*PROBLEM TO SOLVE*
Each entry shown below is to be reproduced exactly.

*DATA SUPPLIED*
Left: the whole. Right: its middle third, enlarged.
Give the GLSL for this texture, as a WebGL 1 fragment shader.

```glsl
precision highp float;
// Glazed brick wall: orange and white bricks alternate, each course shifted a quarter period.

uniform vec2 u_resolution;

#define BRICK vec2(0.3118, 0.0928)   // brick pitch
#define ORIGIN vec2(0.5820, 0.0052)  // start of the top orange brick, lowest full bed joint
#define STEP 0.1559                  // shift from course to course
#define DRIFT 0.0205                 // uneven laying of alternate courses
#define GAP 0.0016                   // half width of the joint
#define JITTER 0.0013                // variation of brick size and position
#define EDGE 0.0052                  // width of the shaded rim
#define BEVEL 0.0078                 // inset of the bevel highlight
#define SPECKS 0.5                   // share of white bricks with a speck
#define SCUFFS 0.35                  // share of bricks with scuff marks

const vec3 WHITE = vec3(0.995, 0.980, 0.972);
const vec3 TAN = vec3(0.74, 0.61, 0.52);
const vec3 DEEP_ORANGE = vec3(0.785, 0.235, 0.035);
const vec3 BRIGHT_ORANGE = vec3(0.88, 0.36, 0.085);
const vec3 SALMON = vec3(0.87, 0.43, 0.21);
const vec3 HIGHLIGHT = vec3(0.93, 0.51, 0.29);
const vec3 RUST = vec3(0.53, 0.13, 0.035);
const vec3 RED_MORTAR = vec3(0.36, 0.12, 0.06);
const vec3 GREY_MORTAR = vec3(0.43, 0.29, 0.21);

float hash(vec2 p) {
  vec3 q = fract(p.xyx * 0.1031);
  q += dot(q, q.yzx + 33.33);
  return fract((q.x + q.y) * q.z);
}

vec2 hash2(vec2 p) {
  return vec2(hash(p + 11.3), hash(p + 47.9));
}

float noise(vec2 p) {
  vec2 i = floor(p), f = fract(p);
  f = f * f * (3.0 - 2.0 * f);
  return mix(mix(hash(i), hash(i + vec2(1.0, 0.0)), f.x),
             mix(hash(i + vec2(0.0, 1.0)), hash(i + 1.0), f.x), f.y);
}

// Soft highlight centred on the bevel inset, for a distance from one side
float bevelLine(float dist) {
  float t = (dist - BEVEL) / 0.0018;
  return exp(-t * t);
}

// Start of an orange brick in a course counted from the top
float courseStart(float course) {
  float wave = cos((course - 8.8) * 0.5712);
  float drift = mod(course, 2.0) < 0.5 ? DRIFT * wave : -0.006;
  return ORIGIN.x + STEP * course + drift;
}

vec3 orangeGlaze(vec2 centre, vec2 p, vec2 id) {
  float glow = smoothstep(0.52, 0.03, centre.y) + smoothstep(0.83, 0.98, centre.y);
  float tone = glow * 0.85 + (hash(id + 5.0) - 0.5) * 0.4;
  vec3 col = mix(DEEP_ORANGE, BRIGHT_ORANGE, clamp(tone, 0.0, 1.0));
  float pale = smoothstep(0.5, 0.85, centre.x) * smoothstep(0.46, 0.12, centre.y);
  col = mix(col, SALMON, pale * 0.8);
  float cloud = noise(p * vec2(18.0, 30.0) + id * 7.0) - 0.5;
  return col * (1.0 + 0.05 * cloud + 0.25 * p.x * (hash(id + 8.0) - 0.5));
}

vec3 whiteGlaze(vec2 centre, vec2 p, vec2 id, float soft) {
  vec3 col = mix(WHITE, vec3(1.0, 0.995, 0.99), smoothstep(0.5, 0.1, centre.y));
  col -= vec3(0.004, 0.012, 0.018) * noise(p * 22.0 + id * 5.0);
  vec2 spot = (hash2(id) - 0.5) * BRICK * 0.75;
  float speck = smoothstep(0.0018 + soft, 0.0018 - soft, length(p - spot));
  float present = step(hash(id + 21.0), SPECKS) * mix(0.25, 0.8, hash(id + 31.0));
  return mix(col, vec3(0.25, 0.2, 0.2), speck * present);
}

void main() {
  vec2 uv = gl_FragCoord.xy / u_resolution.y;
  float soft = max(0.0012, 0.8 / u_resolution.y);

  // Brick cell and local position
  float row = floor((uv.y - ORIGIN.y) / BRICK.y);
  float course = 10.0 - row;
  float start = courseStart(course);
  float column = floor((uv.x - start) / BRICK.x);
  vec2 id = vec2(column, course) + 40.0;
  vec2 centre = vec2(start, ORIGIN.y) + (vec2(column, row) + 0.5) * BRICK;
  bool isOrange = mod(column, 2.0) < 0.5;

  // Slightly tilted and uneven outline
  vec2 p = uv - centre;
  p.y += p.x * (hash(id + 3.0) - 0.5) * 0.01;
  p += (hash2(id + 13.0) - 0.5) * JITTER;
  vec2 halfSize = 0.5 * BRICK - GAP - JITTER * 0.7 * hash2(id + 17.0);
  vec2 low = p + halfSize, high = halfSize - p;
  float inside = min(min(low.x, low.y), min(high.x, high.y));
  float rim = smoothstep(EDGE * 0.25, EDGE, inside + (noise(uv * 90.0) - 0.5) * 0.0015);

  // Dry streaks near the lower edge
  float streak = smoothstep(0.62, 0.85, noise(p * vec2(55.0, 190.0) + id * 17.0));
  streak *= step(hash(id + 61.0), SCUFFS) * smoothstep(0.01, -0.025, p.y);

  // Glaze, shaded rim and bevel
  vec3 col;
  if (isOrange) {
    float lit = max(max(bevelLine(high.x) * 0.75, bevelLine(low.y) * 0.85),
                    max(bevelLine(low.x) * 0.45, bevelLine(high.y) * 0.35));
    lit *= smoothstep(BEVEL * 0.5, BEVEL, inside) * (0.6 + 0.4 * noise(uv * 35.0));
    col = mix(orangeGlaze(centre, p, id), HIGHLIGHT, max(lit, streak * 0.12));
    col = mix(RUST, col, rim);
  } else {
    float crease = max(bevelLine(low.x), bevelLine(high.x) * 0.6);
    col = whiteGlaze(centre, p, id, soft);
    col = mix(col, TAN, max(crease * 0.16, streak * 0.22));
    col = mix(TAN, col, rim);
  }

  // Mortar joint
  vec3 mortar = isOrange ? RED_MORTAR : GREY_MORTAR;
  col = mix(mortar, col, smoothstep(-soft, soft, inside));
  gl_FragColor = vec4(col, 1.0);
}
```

*WRITTEN REPLY*
Left: the whole. Right: its middle third, enlarged.
Give the GLSL for this texture, as a WebGL 1 fragment shader.

```glsl
precision highp float;
// Glazed brick wall: orange and white bricks alternate, each course shifted a quarter period.

uniform vec2 u_resolution;

#define BRICK vec2(0.3118, 0.0928)   // brick pitch
#define ORIGIN vec2(0.5820, 0.0052)  // start of the top orange brick, lowest full bed joint
#define STEP 0.1559                  // shift from course to course
#define DRIFT 0.0205                 // uneven laying of alternate courses
#define GAP 0.0016                   // half width of the joint
#define JITTER 0.0013                // variation of brick size and position
#define EDGE 0.0052                  // width of the shaded rim
#define BEVEL 0.0078                 // inset of the bevel highlight
#define SPECKS 0.5                   // share of white bricks with a speck
#define SCUFFS 0.35                  // share of bricks with scuff marks

const vec3 WHITE = vec3(0.995, 0.980, 0.972);
const vec3 TAN = vec3(0.74, 0.61, 0.52);
const vec3 DEEP_ORANGE = vec3(0.785, 0.235, 0.035);
const vec3 BRIGHT_ORANGE = vec3(0.88, 0.36, 0.085);
const vec3 SALMON = vec3(0.87, 0.43, 0.21);
const vec3 HIGHLIGHT = vec3(0.93, 0.51, 0.29);
const vec3 RUST = vec3(0.53, 0.13, 0.035);
const vec3 RED_MORTAR = vec3(0.36, 0.12, 0.06);
const vec3 GREY_MORTAR = vec3(0.43, 0.29, 0.21);

float hash(vec2 p) {
  vec3 q = fract(p.xyx * 0.1031);
  q += dot(q, q.yzx + 33.33);
  return fract((q.x + q.y) * q.z);
}

vec2 hash2(vec2 p) {
  return vec2(hash(p + 11.3), hash(p + 47.9));
}

float noise(vec2 p) {
  vec2 i = floor(p), f = fract(p);
  f = f * f * (3.0 - 2.0 * f);
  return mix(mix(hash(i), hash(i + vec2(1.0, 0.0)), f.x),
             mix(hash(i + vec2(0.0, 1.0)), hash(i + 1.0), f.x), f.y);
}

// Soft highlight centred on the bevel inset, for a distance from one side
float bevelLine(float dist) {
  float t = (dist - BEVEL) / 0.0018;
  return exp(-t * t);
}

// Start of an orange brick in a course counted from the top
float courseStart(float course) {
  float wave = cos((course - 8.8) * 0.5712);
  float drift = mod(course, 2.0) < 0.5 ? DRIFT * wave : -0.006;
  return ORIGIN.x + STEP * course + drift;
}

vec3 orangeGlaze(vec2 centre, vec2 p, vec2 id) {
  float glow = smoothstep(0.52, 0.03, centre.y) + smoothstep(0.83, 0.98, centre.y);
  float tone = glow * 0.85 + (hash(id + 5.0) - 0.5) * 0.4;
  vec3 col = mix(DEEP_ORANGE, BRIGHT_ORANGE, clamp(tone, 0.0, 1.0));
  float pale = smoothstep(0.5, 0.85, centre.x) * smoothstep(0.46, 0.12, centre.y);
  col = mix(col, SALMON, pale * 0.8);
  float cloud = noise(p * vec2(18.0, 30.0) + id * 7.0) - 0.5;
  return col * (1.0 + 0.05 * cloud + 0.25 * p.x * (hash(id + 8.0) - 0.5));
}

vec3 whiteGlaze(vec2 centre, vec2 p, vec2 id, float soft) {
  vec3 col = mix(WHITE, vec3(1.0, 0.995, 0.99), smoothstep(0.5, 0.1, centre.y));
  col -= vec3(0.004, 0.012, 0.018) * noise(p * 22.0 + id * 5.0);
  vec2 spot = (hash2(id) - 0.5) * BRICK * 0.75;
  float speck = smoothstep(0.0018 + soft, 0.0018 - soft, length(p - spot));
  float present = step(hash(id + 21.0), SPECKS) * mix(0.25, 0.8, hash(id + 31.0));
  return mix(col, vec3(0.25, 0.2, 0.2), speck * present);
}

void main() {
  vec2 uv = gl_FragCoord.xy / u_resolution.y;
  float soft = max(0.0012, 0.8 / u_resolution.y);

  // Brick cell and local position
  float row = floor((uv.y - ORIGIN.y) / BRICK.y);
  float course = 10.0 - row;
  float start = courseStart(course);
  float column = floor((uv.x - start) / BRICK.x);
  vec2 id = vec2(column, course) + 40.0;
  vec2 centre = vec2(start, ORIGIN.y) + (vec2(column, row) + 0.5) * BRICK;
  bool isOrange = mod(column, 2.0) < 0.5;

  // Slightly tilted and uneven outline
  vec2 p = uv - centre;
  p.y += p.x * (hash(id + 3.0) - 0.5) * 0.01;
  p += (hash2(id + 13.0) - 0.5) * JITTER;
  vec2 halfSize = 0.5 * BRICK - GAP - JITTER * 0.7 * hash2(id + 17.0);
  vec2 low = p + halfSize, high = halfSize - p;
  float inside = min(min(low.x, low.y), min(high.x, high.y));
  float rim = smoothstep(EDGE * 0.25, EDGE, inside + (noise(uv * 90.0) - 0.5) * 0.0015);

  // Dry streaks near the lower edge
  float streak = smoothstep(0.62, 0.85, noise(p * vec2(55.0, 190.0) + id * 17.0));
  streak *= step(hash(id + 61.0), SCUFFS) * smoothstep(0.01, -0.025, p.y);

  // Glaze, shaded rim and bevel
  vec3 col;
  if (isOrange) {
    float lit = max(max(bevelLine(high.x) * 0.75, bevelLine(low.y) * 0.85),
                    max(bevelLine(low.x) * 0.45, bevelLine(high.y) * 0.35));
    lit *= smoothstep(BEVEL * 0.5, BEVEL, inside) * (0.6 + 0.4 * noise(uv * 35.0));
    col = mix(orangeGlaze(centre, p, id), HIGHLIGHT, max(lit, streak * 0.12));
    col = mix(RUST, col, rim);
  } else {
    float crease = max(bevelLine(low.x), bevelLine(high.x) * 0.6);
    col = whiteGlaze(centre, p, id, soft);
    col = mix(col, TAN, max(crease * 0.16, streak * 0.22));
    col = mix(TAN, col, rim);
  }

  // Mortar joint
  vec3 mortar = isOrange ? RED_MORTAR : GREY_MORTAR;
  col = mix(mortar, col, smoothstep(-soft, soft, inside));
  gl_FragColor = vec4(col, 1.0);
}
```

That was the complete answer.